I also reviewed Esther Jun's crowd-pleasing production of Michel Tremblay's Canadian classic Les Belles-Soeurs (Rating: ✭✭✭), featuring what must be the most diverse cast the script has ever seen. It was nice to see a great Canadian play being performed at Stratford's prestigious Festival Theatre, even if it didn't quite work on that peculiarly-shaped thrust stage. The show continues there until October 28. Here's my review.

One of my favourite podcasts is stand-up Kyle Brownrigg's Best Actress podcast. In it, he discusses Best Actress and Best Supporting Actress Oscar wins, who won and who should have won – and why. It's all very funny, chatty, bitchy and refreshingly non-academic.

Last month I appeared on the show to discuss the 1956 Oscar ceremony Best Actress win for Anna Magnani in The Rose Tattoo.

Anna Magnani can't look at Burt Lancaster's terrible haircut in The Rose Tattoo.

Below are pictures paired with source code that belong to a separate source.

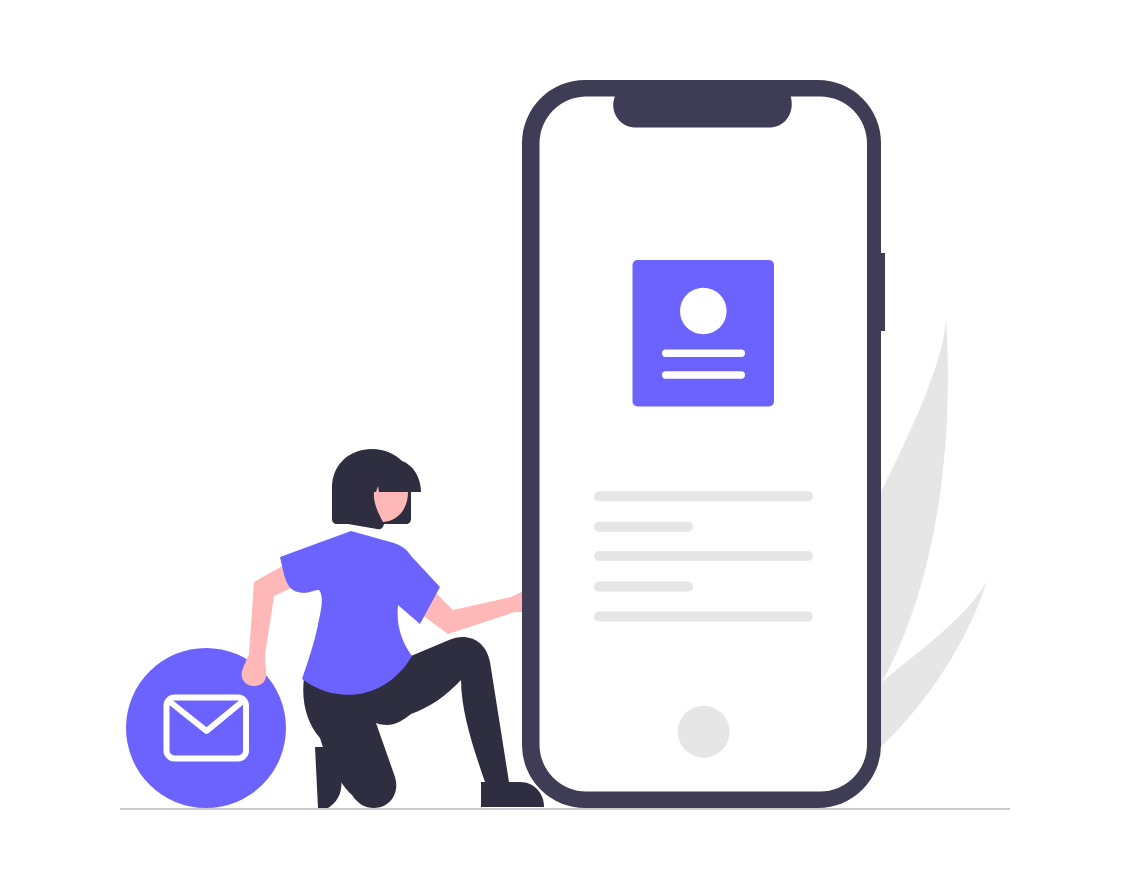
<!DOCTYPE html>
<html lang="en">
<head>
<meta charset="utf-8">
<title>Personal email illustration</title>
<style>
:root {
  --paper: #ffffff;
  --accent: #6c63ff;
  --frame: #3f3d56;
  --dark: #2f2e41;
  --skin: #ffb8b8;
  --soft: #e6e6e6;
  --ground: #cacaca;
}
html, body { margin: 0; width: 1130px; height: 890px; overflow: hidden; background: var(--paper); }
svg { display: block; }
.paper { fill: var(--paper); }
.accent { fill: var(--accent); }
.frame { fill: var(--frame); }
.dark { fill: var(--dark); }
.skin { fill: var(--skin); }
.soft { fill: var(--soft); }
.ground { stroke: var(--ground); stroke-width: 2; }
.envelope { fill: none; stroke: var(--paper); stroke-width: 6; stroke-linejoin: round; }
</style>
</head>
<body>
<svg width="1130" height="890" viewBox="0 0 1130 890" role="img" aria-label="A kneeling woman with an email badge beside a large smartphone">
  <defs>
    <rect id="long-line" width="219" height="10" rx="5"/>
    <rect id="short-line" width="99" height="10" rx="5"/>
    <rect id="card-line" width="83" height="7.4" rx="3.7"/>
  </defs>

  <g id="leaves" class="soft">
    <path d="M870 514L881 492C908 437 944 363 946 319C954 440 938 580 882 682L870 700Z"/>
    <path d="M870 692L882 682C920 650 968 616 987 581C968 640 930 700 881 747L870 757Z"/>
  </g>

  <line class="ground" x1="120" y1="809" x2="1010" y2="809"/>

  <g id="email-badge">
    <circle class="accent" cx="206" cy="728" r="80"/>
    <rect class="envelope" x="166.500" y="697.500" width="79.500" height="61" rx="8"/>
    <path class="envelope" d="M169 701L206.500 731L243 701"/>
  </g>

  <g id="woman">
    <g id="arms" class="skin">
      <path d="M284 565L254 582L249 654L243 668C239 677 244 686 254 686C263 686 267 680 266 672L265 655L274 596L298 585Z"/>
      <path d="M434 591L453 610L511 597L530 588V612H515L448 634L418 612Z"/>
    </g>
    <g id="legs" class="dark">
      <path d="M315 747H326L341 779C343 793 337 802 328 808H318Z"/>
      <path d="M304 678C301 702 307 723 320 738C326 758 337 781 352 795C358 804 365 808 374 808C390 808 400 793 395 777L376 723C390 728 400 723 411 714C430 707 446 696 461 680C461 712 474 750 485 782H509L490 662C486 640 467 632 449 640L411 656L340 660Z"/>
      <path d="M481 782H520C534 782 544 793 544 807H481Z"/>
    </g>
    <path class="accent" d="M351 531L280 557C284 574 286 590 298 592C308 595 314 589 319 590C325 597 320 614 318 625C314 644 308 661 302 679C340 707 388 697 412 656C401 641 396 624 398 605L420 624L440 587L412 557C407 550 403 546 394 543Z"/>
    <g id="head">
      <path class="dark" d="M332 488C332 464 350 449 372 449C385 449 395 454 402 461C413 465 421 477 421 492H411V519C411 522 409 524 406 524H384C383 528 381 530 377 529L348 524H337C334 524 332 522 332 519Z"/>
      <path class="skin" d="M374 492H376L378 486L379 492H408C408 509 398 521 383 522C377 511 373 501 374 492Z"/>
    </g>
  </g>

  <g id="phone">
    <rect class="frame" x="876" y="253" width="9" height="78"/>
    <rect class="frame" x="522" y="80" width="359" height="728" rx="63"/>
    <rect class="paper" x="539.500" y="96.500" width="327.500" height="695" rx="47"/>
    <path class="frame" d="M615 94H790C796 111 786 127.500 769 127.500H636C619 127.500 609 111 615 96Z"/>

    <g id="contact-card">
      <rect class="accent" x="632.500" y="260" width="141.500" height="146.500" rx="5"/>
      <circle class="paper" cx="703.300" cy="311" r="23.300"/>
      <use class="paper" href="#card-line" x="662" y="349.500"/>
      <use class="paper" href="#card-line" x="662" y="371.300"/>
    </g>

    <g id="message-lines" class="soft">
      <use href="#long-line" x="594" y="491.300"/>
      <use href="#short-line" x="594" y="521.800"/>
      <use href="#long-line" x="594" y="551"/>
      <use href="#short-line" x="594" y="581.500"/>
      <use href="#long-line" x="594" y="611.500"/>
    </g>
    <circle id="home-button" class="soft" cx="703.700" cy="731.700" r="26"/>
  </g>
</svg>
</body>
</html>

It turns out I had never seen that film, nor had I seen the other nominees: Katharine Hepburn in Summertime, Eleanor Parker in Interrupted Melody, Jennifer Jones in Love is a Many-Splendored Thing and Susan Hayward in I'll Cry Tomorrow. So it was quite the discovery to watch them all in the space of a week or so. Spoiler alert: we had lots of things to say about Jennifer Jones in yellow face. Also, Kyle's mic wasn't working properly. You can download or listen to the episode here.

I was also a guest on Phil Rickaby's long-running Stageworthy podcast, rambling incoherently about what I do for a living. Rickaby's show is one of the only podcasts I know of (that's still up, that is) to cover the Canadian theatre scene. Listening to his archive of interviews helped get me through the worst, theatre-less days of the pandemic. You can find the podcast here.